Every day is worse than the one before. The situation there is no longer just about food—there’s a collective war on thoughts, culture, health, society, psychology. I’ve heard about more than one case of teen suicide under the siege.

The regime forces and Hezbollah haven’t stopped the daily sniper fire. They’ve killed children, women and elderly people—the same death faced by my mother.

We don’t forget the diseases that afflict the people of Madaya as a result of a lack of supplies, such as meningitis and kidney failure.

Imagine yourself in a giant prison. You’re forbidden from leaving, your food is severely limited—how would you cope? The people of Madaya are now in the 15th month of this.

Q: How long do you think the Syrian crisis will continue like this?

My country has transformed into the scene of an intense battle between forces much stronger and larger than us. It’s as if every country and fighting force in the world has said to the other: “if you want to fight me—welcome to Syria!”

But despite all the destruction, and all the blood, these forces are still working to destroy my country. I’m always wondering, “will the war end today?” “Will I survive?”

I hope the war will end soon. I believe life will return to Syria despite all our challenges and hardships.

Frankly, though, the politicians and soldiers from all sides of the war—with their conflicting interests and aims—have no way of predicting when all this will be over. So how can a man like me know? 

Ammar Hamou

Ammar Hammou is from Douma city in outer Damascus. He studied journalism at Damascus University and left Syria in 2011.

Madeline Edwards

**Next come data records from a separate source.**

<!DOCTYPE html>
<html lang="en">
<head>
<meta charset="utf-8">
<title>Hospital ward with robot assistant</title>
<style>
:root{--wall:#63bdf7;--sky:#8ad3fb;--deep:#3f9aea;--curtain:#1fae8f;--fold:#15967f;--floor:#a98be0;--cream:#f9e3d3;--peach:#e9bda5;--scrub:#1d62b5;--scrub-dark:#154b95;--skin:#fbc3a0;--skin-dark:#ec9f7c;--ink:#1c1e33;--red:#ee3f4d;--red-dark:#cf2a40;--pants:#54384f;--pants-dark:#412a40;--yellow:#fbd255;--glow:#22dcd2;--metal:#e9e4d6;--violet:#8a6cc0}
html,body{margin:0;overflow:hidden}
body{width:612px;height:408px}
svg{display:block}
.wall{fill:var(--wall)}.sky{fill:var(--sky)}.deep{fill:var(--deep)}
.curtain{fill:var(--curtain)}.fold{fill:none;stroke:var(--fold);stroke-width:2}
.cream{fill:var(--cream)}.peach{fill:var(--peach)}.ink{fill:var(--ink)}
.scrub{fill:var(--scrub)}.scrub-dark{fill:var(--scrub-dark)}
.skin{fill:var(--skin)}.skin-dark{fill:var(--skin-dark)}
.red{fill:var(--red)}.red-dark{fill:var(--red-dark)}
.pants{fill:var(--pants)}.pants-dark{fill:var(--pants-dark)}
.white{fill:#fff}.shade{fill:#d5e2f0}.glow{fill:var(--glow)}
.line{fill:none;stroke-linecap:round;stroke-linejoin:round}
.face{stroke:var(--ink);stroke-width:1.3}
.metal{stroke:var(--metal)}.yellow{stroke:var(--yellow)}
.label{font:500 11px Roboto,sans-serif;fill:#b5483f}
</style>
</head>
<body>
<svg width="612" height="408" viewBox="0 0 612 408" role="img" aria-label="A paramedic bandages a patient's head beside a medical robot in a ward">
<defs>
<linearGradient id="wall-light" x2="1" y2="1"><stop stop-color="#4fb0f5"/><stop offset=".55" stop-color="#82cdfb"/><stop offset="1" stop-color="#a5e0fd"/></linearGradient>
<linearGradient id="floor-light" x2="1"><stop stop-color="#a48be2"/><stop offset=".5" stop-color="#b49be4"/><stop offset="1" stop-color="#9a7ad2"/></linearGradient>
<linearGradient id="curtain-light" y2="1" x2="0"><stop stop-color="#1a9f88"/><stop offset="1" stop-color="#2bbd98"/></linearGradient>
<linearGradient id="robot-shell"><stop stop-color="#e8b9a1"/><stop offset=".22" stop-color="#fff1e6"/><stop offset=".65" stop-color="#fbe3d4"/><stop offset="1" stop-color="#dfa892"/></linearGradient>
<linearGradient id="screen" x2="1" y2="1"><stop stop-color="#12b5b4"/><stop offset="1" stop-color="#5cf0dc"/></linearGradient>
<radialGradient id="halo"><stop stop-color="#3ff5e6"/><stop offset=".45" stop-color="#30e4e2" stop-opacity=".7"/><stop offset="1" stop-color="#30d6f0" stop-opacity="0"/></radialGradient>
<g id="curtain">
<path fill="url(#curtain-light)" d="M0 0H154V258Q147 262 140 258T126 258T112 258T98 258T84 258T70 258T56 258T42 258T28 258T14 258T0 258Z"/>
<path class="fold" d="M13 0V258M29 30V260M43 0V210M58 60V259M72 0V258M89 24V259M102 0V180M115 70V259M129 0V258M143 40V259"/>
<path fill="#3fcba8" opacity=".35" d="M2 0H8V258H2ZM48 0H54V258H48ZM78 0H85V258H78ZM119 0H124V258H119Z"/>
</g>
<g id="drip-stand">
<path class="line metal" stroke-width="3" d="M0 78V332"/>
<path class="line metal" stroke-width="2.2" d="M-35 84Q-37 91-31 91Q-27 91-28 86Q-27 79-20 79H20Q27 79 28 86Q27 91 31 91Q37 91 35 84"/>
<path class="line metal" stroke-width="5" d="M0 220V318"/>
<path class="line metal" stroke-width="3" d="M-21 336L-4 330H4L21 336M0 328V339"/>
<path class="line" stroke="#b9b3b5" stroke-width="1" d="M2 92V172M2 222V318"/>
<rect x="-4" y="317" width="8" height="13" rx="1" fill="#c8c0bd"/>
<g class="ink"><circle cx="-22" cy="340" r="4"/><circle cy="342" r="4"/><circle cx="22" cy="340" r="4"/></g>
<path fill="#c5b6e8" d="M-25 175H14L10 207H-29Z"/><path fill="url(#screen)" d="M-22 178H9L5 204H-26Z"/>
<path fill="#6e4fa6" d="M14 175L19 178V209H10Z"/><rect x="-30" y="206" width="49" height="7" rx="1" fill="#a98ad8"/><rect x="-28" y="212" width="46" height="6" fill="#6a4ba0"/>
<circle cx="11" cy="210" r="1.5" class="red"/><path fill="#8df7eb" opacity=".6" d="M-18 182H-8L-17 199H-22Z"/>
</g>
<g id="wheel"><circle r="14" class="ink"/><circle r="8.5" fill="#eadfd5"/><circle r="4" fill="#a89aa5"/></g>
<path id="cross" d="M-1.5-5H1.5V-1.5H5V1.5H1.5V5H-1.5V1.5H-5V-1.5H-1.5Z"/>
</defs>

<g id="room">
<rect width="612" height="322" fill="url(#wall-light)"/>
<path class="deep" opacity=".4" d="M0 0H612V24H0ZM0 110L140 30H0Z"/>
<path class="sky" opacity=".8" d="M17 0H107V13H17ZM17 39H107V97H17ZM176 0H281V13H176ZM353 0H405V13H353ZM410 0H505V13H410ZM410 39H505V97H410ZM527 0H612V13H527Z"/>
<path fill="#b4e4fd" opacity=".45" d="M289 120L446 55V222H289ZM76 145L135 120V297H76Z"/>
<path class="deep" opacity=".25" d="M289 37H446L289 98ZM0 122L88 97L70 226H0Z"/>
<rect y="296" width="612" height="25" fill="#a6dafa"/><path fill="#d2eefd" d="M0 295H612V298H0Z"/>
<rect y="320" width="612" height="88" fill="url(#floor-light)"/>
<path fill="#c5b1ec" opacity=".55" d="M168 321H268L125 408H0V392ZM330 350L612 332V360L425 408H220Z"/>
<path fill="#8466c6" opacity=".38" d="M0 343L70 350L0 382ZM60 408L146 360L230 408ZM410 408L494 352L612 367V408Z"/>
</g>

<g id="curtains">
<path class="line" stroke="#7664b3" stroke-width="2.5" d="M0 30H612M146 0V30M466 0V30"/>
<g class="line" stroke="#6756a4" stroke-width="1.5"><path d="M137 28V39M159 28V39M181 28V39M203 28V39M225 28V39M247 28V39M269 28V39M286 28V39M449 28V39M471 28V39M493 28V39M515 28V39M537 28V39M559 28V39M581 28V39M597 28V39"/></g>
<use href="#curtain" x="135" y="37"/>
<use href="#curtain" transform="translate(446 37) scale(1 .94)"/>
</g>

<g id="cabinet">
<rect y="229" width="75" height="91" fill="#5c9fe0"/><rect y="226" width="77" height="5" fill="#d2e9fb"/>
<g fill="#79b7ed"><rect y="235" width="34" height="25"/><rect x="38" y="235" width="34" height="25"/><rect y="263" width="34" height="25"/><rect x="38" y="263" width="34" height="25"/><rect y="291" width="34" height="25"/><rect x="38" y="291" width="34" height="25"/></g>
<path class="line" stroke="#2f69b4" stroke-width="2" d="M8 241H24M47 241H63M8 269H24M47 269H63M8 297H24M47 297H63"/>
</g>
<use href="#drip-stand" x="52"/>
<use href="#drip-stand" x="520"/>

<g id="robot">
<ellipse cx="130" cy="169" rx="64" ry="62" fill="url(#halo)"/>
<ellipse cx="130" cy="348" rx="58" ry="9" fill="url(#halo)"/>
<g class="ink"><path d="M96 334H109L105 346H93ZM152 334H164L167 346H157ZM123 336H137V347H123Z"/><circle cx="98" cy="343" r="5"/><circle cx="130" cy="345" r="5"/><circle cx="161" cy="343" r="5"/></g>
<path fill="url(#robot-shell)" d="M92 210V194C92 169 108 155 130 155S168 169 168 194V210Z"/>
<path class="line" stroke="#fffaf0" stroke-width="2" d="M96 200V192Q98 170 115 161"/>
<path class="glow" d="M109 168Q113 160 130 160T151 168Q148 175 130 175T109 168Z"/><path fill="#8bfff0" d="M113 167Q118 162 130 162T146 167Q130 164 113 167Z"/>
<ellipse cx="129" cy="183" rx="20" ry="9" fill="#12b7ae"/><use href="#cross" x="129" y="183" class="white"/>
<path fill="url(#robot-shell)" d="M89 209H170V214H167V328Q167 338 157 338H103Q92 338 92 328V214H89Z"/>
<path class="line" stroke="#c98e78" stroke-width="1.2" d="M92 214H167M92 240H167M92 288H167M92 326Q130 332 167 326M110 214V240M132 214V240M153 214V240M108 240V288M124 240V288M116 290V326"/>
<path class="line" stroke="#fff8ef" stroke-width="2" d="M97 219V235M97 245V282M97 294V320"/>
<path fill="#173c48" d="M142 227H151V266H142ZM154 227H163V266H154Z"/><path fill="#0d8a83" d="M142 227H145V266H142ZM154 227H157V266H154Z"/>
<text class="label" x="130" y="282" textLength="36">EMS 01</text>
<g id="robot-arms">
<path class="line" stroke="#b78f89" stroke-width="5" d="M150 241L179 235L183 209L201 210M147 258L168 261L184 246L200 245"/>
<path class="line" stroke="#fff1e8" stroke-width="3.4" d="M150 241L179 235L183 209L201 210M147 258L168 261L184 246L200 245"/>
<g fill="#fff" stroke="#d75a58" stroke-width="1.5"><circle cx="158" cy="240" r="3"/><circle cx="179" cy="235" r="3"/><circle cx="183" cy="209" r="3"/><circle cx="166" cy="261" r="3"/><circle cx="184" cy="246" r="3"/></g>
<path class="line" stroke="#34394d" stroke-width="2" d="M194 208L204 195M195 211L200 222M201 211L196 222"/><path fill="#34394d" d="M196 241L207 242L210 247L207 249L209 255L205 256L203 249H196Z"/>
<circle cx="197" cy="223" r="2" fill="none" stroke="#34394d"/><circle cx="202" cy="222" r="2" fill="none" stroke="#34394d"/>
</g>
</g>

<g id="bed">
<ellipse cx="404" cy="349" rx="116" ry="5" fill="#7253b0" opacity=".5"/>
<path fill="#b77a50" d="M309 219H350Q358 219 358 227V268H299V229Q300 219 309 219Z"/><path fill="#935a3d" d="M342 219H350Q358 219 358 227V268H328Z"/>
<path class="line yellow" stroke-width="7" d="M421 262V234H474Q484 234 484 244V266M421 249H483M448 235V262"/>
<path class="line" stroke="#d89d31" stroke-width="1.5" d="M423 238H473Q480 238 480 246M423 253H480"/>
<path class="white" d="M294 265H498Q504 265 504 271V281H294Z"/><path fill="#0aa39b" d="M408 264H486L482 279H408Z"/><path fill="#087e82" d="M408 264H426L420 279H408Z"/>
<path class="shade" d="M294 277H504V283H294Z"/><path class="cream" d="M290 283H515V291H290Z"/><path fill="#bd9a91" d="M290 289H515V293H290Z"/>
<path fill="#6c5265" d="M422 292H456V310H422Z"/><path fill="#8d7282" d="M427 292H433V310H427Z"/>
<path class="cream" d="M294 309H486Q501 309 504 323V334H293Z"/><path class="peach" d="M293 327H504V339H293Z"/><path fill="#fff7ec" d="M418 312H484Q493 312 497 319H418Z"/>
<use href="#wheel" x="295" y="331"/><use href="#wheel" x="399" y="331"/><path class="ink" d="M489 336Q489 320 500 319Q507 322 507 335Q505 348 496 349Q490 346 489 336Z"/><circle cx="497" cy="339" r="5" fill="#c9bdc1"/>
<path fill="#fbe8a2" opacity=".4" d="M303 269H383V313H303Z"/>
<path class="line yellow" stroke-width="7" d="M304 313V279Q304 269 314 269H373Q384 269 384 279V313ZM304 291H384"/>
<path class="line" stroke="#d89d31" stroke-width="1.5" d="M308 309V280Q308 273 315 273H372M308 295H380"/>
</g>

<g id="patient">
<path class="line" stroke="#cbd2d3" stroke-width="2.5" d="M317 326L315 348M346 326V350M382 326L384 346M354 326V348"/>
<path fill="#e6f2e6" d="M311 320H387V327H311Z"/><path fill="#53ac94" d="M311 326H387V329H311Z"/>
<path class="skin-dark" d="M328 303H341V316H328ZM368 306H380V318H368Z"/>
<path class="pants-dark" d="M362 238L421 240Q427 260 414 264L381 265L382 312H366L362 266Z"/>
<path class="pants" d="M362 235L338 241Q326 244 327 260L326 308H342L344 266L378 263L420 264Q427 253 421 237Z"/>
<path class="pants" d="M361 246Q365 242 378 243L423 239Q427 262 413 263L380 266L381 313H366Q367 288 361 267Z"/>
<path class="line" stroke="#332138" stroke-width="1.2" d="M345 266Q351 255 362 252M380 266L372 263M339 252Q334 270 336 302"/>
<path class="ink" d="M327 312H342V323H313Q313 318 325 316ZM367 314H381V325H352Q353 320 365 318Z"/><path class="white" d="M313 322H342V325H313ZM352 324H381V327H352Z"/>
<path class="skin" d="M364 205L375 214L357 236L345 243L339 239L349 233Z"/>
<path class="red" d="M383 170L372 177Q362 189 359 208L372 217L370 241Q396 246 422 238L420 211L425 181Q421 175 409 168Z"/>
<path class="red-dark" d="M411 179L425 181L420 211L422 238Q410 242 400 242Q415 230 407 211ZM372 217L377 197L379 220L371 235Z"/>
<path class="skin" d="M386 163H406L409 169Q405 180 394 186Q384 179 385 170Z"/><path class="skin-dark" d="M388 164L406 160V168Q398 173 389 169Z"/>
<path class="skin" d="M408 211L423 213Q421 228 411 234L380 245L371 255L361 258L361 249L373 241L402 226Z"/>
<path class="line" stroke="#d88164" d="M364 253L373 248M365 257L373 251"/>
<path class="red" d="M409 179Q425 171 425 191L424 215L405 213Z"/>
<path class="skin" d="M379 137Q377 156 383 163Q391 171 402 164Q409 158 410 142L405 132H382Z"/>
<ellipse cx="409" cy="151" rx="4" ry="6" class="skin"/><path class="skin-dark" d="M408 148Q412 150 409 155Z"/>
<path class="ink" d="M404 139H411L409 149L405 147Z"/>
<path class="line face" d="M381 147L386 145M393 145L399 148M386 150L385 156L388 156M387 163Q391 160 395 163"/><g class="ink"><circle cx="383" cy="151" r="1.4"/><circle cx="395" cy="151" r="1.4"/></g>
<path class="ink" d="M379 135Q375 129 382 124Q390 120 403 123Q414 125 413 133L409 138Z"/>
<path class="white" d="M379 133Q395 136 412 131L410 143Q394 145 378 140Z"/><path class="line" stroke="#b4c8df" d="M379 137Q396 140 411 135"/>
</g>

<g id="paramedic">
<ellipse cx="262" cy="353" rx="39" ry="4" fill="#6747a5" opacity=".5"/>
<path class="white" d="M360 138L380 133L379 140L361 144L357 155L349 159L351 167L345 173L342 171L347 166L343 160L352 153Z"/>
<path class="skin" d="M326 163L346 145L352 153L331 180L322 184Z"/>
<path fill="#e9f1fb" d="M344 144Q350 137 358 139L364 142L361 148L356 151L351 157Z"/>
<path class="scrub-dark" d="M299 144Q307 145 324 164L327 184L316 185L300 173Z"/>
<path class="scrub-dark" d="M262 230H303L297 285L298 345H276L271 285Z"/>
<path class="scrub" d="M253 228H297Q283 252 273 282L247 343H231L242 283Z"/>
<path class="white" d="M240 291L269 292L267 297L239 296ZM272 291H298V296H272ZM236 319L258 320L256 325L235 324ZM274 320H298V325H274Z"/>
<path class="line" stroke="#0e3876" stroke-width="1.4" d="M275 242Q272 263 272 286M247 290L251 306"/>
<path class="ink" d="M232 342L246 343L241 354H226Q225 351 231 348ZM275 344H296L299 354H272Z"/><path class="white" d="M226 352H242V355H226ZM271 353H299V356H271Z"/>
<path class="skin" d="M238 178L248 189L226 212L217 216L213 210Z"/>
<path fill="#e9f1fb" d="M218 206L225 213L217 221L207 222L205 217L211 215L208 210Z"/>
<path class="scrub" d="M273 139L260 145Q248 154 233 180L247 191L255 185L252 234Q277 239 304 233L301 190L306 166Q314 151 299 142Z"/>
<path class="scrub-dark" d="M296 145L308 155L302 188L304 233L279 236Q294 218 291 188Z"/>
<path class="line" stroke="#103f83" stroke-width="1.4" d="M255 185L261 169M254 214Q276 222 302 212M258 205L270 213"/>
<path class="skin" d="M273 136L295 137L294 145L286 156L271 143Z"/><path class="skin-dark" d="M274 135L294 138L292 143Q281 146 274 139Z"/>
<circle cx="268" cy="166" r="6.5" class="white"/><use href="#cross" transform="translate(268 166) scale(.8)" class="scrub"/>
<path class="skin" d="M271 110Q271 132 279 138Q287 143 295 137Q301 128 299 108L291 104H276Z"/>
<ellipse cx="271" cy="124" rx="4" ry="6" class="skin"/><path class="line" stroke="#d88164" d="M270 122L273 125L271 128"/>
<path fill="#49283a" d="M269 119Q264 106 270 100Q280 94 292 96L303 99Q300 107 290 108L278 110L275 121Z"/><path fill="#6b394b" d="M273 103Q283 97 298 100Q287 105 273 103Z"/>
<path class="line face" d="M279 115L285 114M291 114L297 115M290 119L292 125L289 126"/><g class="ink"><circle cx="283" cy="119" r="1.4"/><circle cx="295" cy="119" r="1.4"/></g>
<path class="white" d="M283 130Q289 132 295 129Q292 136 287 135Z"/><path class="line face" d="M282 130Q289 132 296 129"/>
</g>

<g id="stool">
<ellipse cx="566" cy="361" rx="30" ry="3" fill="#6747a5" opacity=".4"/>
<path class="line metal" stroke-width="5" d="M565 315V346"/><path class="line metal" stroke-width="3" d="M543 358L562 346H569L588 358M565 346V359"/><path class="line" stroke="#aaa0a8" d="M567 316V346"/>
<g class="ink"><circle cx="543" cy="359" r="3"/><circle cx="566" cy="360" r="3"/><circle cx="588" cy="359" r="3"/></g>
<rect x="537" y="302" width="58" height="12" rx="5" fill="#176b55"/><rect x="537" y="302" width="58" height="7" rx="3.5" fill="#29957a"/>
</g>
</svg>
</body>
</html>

Madeline Edwards graduated from the College of Charleston with a bachelor’s degree in International Studies and Political Science in 2016. She was a Critical Language Scholarship (CLS) recipient in Arabic in 2013. Her studies have brought her to Jordan, Palestine and Turkey.